From the Guardian
The city’s festival is vast, exuberant and intoxicating – and a giddy opportunity for price gouging that almost every business in town takes advantage of. It is the perfect capitalist model: the owners of assets such as hotels and restaurants skim off large profits, while the people who make those profits possible – the performers sweating in the city’s aircon-dodging venues – walk away penniless.(1)
Take the Ibis, a budget hotel, in the city centre. It makes no bones about its “dynamic” pricing model, with a digital screen facing the street showing the latest shocking room price updates. Last week it was like the Shanghai stockmarket, just with soaring prices rather than collapsing ones. I don’t recall the exact figure, but on the Saturday it was asking above £230. This for a hotel that charges £35 a night for advance bookings at other times of the year.(2)
Not far from the Ibis, I was lucky to get a seat for one of the triumphs of this year’s festival, a theatre production called 1972: The Future of Sex. It’s the third time Wardrobe Ensemble has played at Edinburgh, and even after great reviews and sold-out performances, it will barely cover its costs.(3) One of the group’s actors, Ben Vardy, told me: “We broke even in our first year, and made a small loss in our second. We will turn a small profit this year because it has been very, very successful. But when I say profit, I mean under £100 each.”(4)
The business model for the creative industries is broken. For every performer at Edinburgh working for nothing, read musician on Spotify or writer on the net.(5) Providers of content make peanuts, while the controllers of the infrastructure, such as Google, walk away with extraordinary profits.(6)
It was ever thus, some might argue, although the internet has allowed businesses to extract profits with a precision previously not possible.

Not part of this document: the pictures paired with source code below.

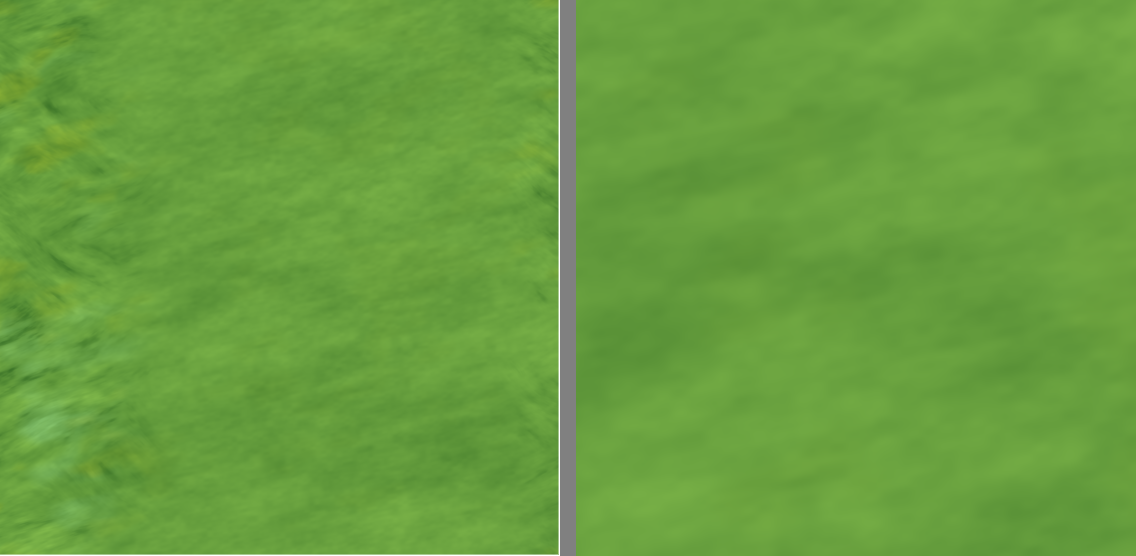
Left: the whole. Right: its middle third, enlarged.
Write a Shadertoy shader that draws this texture.

```glsl
// Soft mown grass: faint slanted streaks over broad mottling, with rougher
// tufts towards the left and right margins and a thin pale rim at two edges.
// All layers are value-noise fbm, rotated and stretched along the blades.

const vec3  GRASS       = vec3(0.400, 0.620, 0.240);
const vec3  SHADE_AXIS  = vec3(1.0, 1.0, 0.5);      // how tone shifts each channel
const vec3  YELLOW_TINT = vec3(0.07, 0.015, -0.05);
const vec3  PALE_TINT   = vec3(0.01, 0.03, 0.11);
const vec3  RIM         = vec3(1.0);

const float LAWN_ANGLE    = 0.24;   // blades rise gently to the right
const float TUFT_FALL     = -0.62;  // tufts falling to the right
const float TUFT_RISE     = 0.42;   // tufts rising to the right
const float BROAD_AMOUNT  = 0.050;
const float STREAK_AMOUNT = 0.042;
const float GRAIN_AMOUNT  = 0.022;
const float TUFT_AMOUNT   = 0.125;
const float LEFT_REACH    = 0.34;
const float RIGHT_REACH   = 0.13;
const float RIM_INNER     = 0.0042;
const float RIM_OUTER     = 0.0008;

float hash(vec2 cell) {
    vec3 q = fract(vec3(cell.xyx) * 0.1031);
    q += dot(q, q.yzx + 33.33);
    return fract((q.x + q.y) * q.z);
}

float valueNoise(vec2 p) {
    vec2 cell = floor(p);
    vec2 f = fract(p);
    f = f * f * f * (f * (f * 6.0 - 15.0) + 10.0);
    float low  = mix(hash(cell), hash(cell + vec2(1, 0)), f.x);
    float high = mix(hash(cell + vec2(0, 1)), hash(cell + vec2(1, 1)), f.x);
    return mix(low, high, f.y) * 2.0 - 1.0;
}

// Signed fractal noise, roughly within -1..1
float fbm(vec2 p, int octaves) {
    float sum = 0.0, weight = 0.5, total = 0.0;
    for (int i = 0; i < octaves; i++) {
        sum += weight * valueNoise(p);
        total += weight;
        weight *= 0.58;
        p = mat2(0.995, 0.0998, -0.0998, 0.995) * p * 1.93 + 17.3;
    }
    return sum / total;
}

// Coordinates along and across blades lying at the given angle
vec2 alongBlades(vec2 p, float angle) {
    float c = cos(angle), s = sin(angle);
    return vec2(c * p.x + s * p.y, c * p.y - s * p.x);
}

void mainImage(out vec4 fragColor, in vec2 fragCoord) {
    vec2 p = fragCoord / iResolution.y;
    float width = iResolution.x / iResolution.y;
    vec2 lawn = alongBlades(p, LAWN_ANGLE);

    // Calm lawn: mottling, slanted streaks and a little grain
    float broad  = fbm(lawn * vec2(4.0, 7.5) + 40.0, 3);
    float streak = fbm(lawn * vec2(13.0, 38.0) + 70.0, 3);
    float grain  = fbm(lawn * vec2(55.0, 95.0) + 110.0, 2);
    float tone = BROAD_AMOUNT * broad + STREAK_AMOUNT * streak + GRAIN_AMOUNT * grain;

    // Ragged margins where the grass turns rough
    float ragged = 0.13 * fbm(p * 5.0 + 150.0, 3);
    float left  = 1.0 - smoothstep(0.0, LEFT_REACH, p.x + ragged);
    float right = 1.0 - smoothstep(0.0, RIGHT_REACH, width - p.x + 0.5 * ragged);
    float rough = max(left, 0.65 * right);

    // Tufts of two directions, chosen patch by patch
    vec2 bend = 0.018 * vec2(valueNoise(p * 9.0 + 5.0), valueNoise(p * 9.0 + 25.0));
    float falling = fbm(alongBlades(p + bend, TUFT_FALL) * vec2(15.0, 42.0) + 190.0, 4);
    float rising  = fbm(alongBlades(p + bend, TUFT_RISE) * vec2(14.0, 45.0) + 230.0, 4);
    float choice = smoothstep(-0.25, 0.25, valueNoise(p * vec2(7.0, 8.0) + 270.0));
    float tuft = mix(falling, rising, choice);
    float gap = smoothstep(0.25, 0.75, -tuft);
    tone += rough * (TUFT_AMOUNT * tuft - 0.07 * gap - 0.006);

    // Dry yellow and cool pale patches, mostly at the margins
    float dry  = smoothstep(0.05, 0.6, fbm(lawn * vec2(9.0, 16.0) + 310.0, 3));
    float cool = smoothstep(0.12, 0.6, fbm(lawn * vec2(6.0, 13.0) + 350.0, 3));
    vec3 color = GRASS + tone * SHADE_AXIS;
    color += YELLOW_TINT * dry * (0.12 + rough * (0.8 + 0.8 * tuft));
    color += PALE_TINT * cool * left * (0.6 + 0.8 * tuft);

    // Pale rim along the right and bottom edges
    float edge = min(width - p.x, p.y);
    color = mix(color, RIM, 1.0 - smoothstep(RIM_OUTER, RIM_INNER, edge));
    fragColor = vec4(clamp(color, 0.0, 1.0), 1.0);
}
```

How can we transfer some of the wealth grabbed by, say, hotels in Edinburgh and hand it to the people who generated it? A city-wide tax on hotels and restaurants during the festival, the money redistributed to performers? Utopian, probably, and in any case illegal under our tax regime.(7)
(1) Well, yes, if you can run a business where you make money as a result of people who are prepared to work for nothing, that is.
(2) What else is it going to do? Hotels across the country vary their prices based on demand. London is cheap at weekends, the Cotswolds cheap on weekdays, coastal places rise in summer.
(3) Maybe if you're selling every ticket, you need to consider raising your prices?
(4) So clearly, they recognise that it doesn't make much money, but keep on doing it. Maybe like lay preachers and people who sing in choirs, it's more about doing the thing for fun. Of course, the other thing in all of this is that these festivals are more about business than pleasure. You hold a festival, you can get various media people from the BBC or C4 to take a trip to the festival to see your show, maybe be impressed with your work and commission you to write something for them, for real money.
(5) The business model isn't broken, because Edinburgh has hundreds of shows being put on. Spotify has 200,000 songs uploaded every day. There's no shortage of people making stuff, which is all we want. And historically, going back to 1980s synth bands, 1930s dance hall bands or 19th century choir festivals, almost no-one made money. People mostly did their thing for pleasure and to perhaps make some beer money. The change today is that people are now doing this with making their music globally available and making a few quid from YouTube adverts. The people who are most upset about this aren't those people but the old gatekeepers of promoting artists in the old media, and the artists who had the big company backing. They really don't like that all these small artists can have access to distribution and sell product instead of them.
(6) Google? I thought this was about Spotify? What infrastructure do Google control? Not the internet, the world wide web, the fibre-optic cabling or any of the domain registration stuff that makes up the net. Google have mostly been rather unsuccessful with making money off artists. Their profits come from people searching for funny cat videos and getting served an ad.
(7) You don't even need anything this complicated - you just charge business rates to hotels that get a financial benefit, and charge the local people who get the benefit of art on their doorstep and spend that on the festival, which is what Edinburgh does already, to the tune of something like £4m per annum.
Monday, 31 August 2015
From the Guardian
My latest blogpost: Edinburgh Fringe FestivalTweet this! Posted by The Stigler at 08:30